Long Beach, California is preparing for the arrival of a powerful second atmospheric river that is expected to bring life-threatening flooding to parts of the state. This forecast comes after the first atmospheric river caused localized flooding up and down the West Coast earlier in the week.
An atmospheric river is a relatively narrow channel of wind that transports water vapor to the West Coast, and when powerful, it can cause significant damage. The National Weather Service in Los Angeles is warning that the storm could drop unprecedented rain over the region from Saturday night through early next week, with the period of most concern from Sunday into early Monday.
During the peak of the storm, rain rates are expected to be from a half to one inch per hour, posing a risk for life-threatening flooding in all areas, including highly populated urban regions. Officials are specifically advising those who live next to rivers, streams, or along mountainous areas to prepare for potential evacuations.
The city of Los Angeles is taking proactive measures to inform and prepare its residents for the impending storm. Mayor Karen Bass expressed confidence in the city’s preparations and urged residents to take commonsense precautions in the face of the anticipated severe weather conditions.

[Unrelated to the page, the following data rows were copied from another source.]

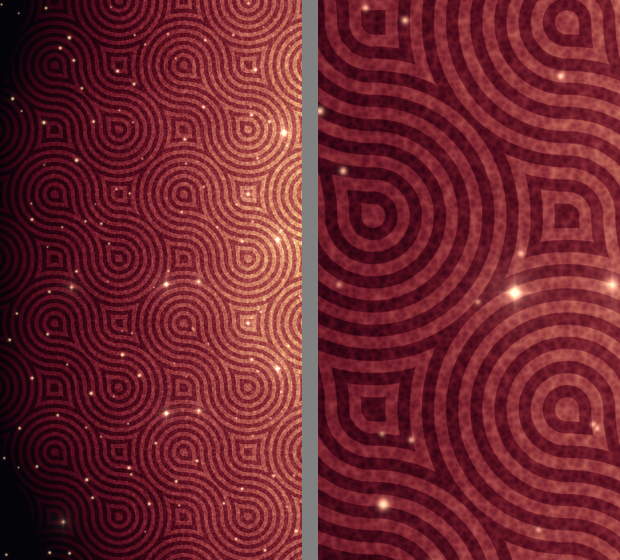
Left: the whole. Right: its middle third, enlarged.
Give the GLSL for this pattern, as a Shadertoy shader.

```glsl
// Interlaced retro swirls: striped discs on a checkerboard, joined in diagonal
// pairs by S-curves. One distance field per tile gives the stripes; a side light,
// cellular grain and scattered sparkles are laid over it.

#define CELL 0.1152               // tile side, in canvas heights
#define ORIGIN vec2(0.847, 1.672) // a disc centre, in tiles
#define BANDS 8.0                 // stripe pairs along a tile side
#define CONTRAST 0.135            // stripe strength
#define GRAIN 0.20                // fine wear
#define STAIN 0.10                // broad wear
#define STAR_GRID 2.0             // sparkle cells per tile
#define STAR_SHARE 0.72           // part of the cells holding a sparkle
#define GLOW_COLOR vec3(1.0, 0.82, 0.60)

vec3 hash32(vec2 p) {
    vec3 q = fract(vec3(p.xyx) * vec3(0.1031, 0.1030, 0.0973));
    q += dot(q, q.yxz + 33.33);
    return fract((q.xxy + q.yzz) * q.zyx);
}

// Cellular noise: distance to the nearest point, and that point's random id
vec2 cellular(vec2 p) {
    vec2 cell = floor(p), best = vec2(9.0, 0.0);
    for (int y = -1; y <= 1; y++)
    for (int x = -1; x <= 1; x++) {
        vec2 c = cell + vec2(x, y);
        vec3 h = hash32(c + 57.0);
        float d = length(c + h.xy - p);
        if (d < best.x) best = vec2(d, h.z);
    }
    return best;
}

// Distance from a disc centre (0) to a diamond centre (1), following the swirl
float swirl(vec2 q) {
    vec2 id = floor(q), f = fract(q);
    if (mod(id.x + id.y, 2.0) > 0.5) f.x = 1.0 - f.x;   // discs at 00 and 11
    bool linked = mod(id.x, 2.0) < 0.5 && mod(id.y, 2.0) > 0.5;
    float toDisc = min(length(f), length(f - 1.0));
    float toDiamond = min(length(f - vec2(1, 0)), length(f - vec2(0, 1)));
    return linked ? 1.0 - toDiamond : toDisc;
}

float stripes(vec2 q, float pixel) {
    float phase = clamp(swirl(q) * BANDS, 0.12, BANDS - 0.12);
    float fromMiddle = abs(fract(phase + 0.25) - 0.5);
    float soft = 0.6 * pixel * BANDS + 0.01;
    return 1.0 - smoothstep(0.25 - soft, 0.25 + soft, fromMiddle);
}

// Bright on the right, fading to black on the left and in its corners
float lighting(vec2 uv) {
    float light = 0.06 + 0.68 * pow(uv.x, 0.72);
    vec2 g = (uv - vec2(1.0, 0.60)) / vec2(0.38, 0.33);
    light += 0.25 * exp(-dot(g, g));
    float left = 1.0 - smoothstep(0.0, 0.75, uv.x);
    light -= 0.26 * left * (1.0 - smoothstep(0.0, 0.32, uv.y));
    light -= 0.22 * left * smoothstep(0.72, 1.0, uv.y);
    light -= 0.06 * (1.0 - smoothstep(0.0, 0.14, uv.x));
    return light - 0.06 * (1.0 - smoothstep(0.0, 0.22, uv.y));
}

// Black through wine red to warm peach
vec3 palette(float t) {
    t = clamp(t, -0.07, 1.2);
    float s = max(t, 0.0);
    return vec3(0.07 + 0.76 * t, 0.01 + 0.52 * pow(s, 2.35), 0.04 + 0.14 * t + 0.23 * s * s);
}

// Soft halo with a bright core and four thin rays
float flare(vec2 d, float power) {
    float r = length(d);
    vec2 a = abs(d);
    float rays = exp(-a.x * 900.0 - a.y * 110.0) + exp(-a.y * 900.0 - a.x * 150.0);
    return power * (exp(-r * r * 70000.0) + 0.4 * exp(-r * 100.0) + 0.45 * rays);
}

float sparkles(vec2 p) {
    vec2 star = cellular(p / CELL * STAR_GRID + 3.0);
    float size = star.y / STAR_SHARE;
    float r = star.x / mix(0.030, 0.056, size * size);
    float glow = step(star.y, STAR_SHARE) * mix(0.5, 1.0, size)
               * (exp(-r * r) + 0.10 * exp(-r * 0.8));

    // Larger flares recur with the pattern, two rows of each
    vec3 spots[4] = vec3[4](vec3(0.297, 0.262, 0.85), vec3(0.355, 0.267, 0.55),
                            vec3(0.496, 0.342, 0.85), vec3(0.443, 0.423, 0.65));
    for (int row = 0; row < 2; row++)
    for (int i = 0; i < 4; i++) {
        vec2 at = spots[i].xy + vec2(0.0, 2.0 * CELL * float(row));
        glow += flare(p - at, spots[i].z);
    }
    return glow + flare((p - vec2(0.508, 0.763)) * 0.8, 1.0)
         + flare(p - vec2(0.128, 0.487), 0.45) + flare(p - vec2(0.113, 0.068), 0.4);
}

void mainImage(out vec4 fragColor, in vec2 fragCoord) {
    vec2 uv = fragCoord / iResolution.xy;
    vec2 p = fragCoord / iResolution.y;
    vec2 q = p / CELL - ORIGIN;

    // Stripes under the light, weaker in the dark
    float light = lighting(uv);
    float strength = CONTRAST * smoothstep(-0.25, 0.35, light);
    float tone = light + strength * (2.0 * stripes(q, 1.0 / (CELL * iResolution.y)) - 1.0);

    // Fine grain and broad stains
    float grain = cellular(p * 260.0).x + cellular(p * vec2(150.0, 110.0) + 9.0).x - 0.95;
    float stain = cellular(p * 11.0).x - 0.45;
    tone += (GRAIN * grain + STAIN * stain) * smoothstep(-0.1, 0.5, light);

    float glow = clamp(sparkles(p), 0.0, 1.3);
    vec3 color = palette(tone);
    color += (1.0 - color * 0.6) * GLOW_COLOR * glow;
    fragColor = vec4(clamp(color, 0.0, 1.0), 1.0);
}
```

In addition to flooding, mud and rock slides are expected in the mountains and foothills, and evacuations may be required in some areas, especially in places previously affected by wildfires. Furthermore, high winds are expected to accompany the atmospheric river, with wind gusts of up to 80 mph possible in the mountains of San Luis Obispo and Santa Barbara counties and the Antelope Valley.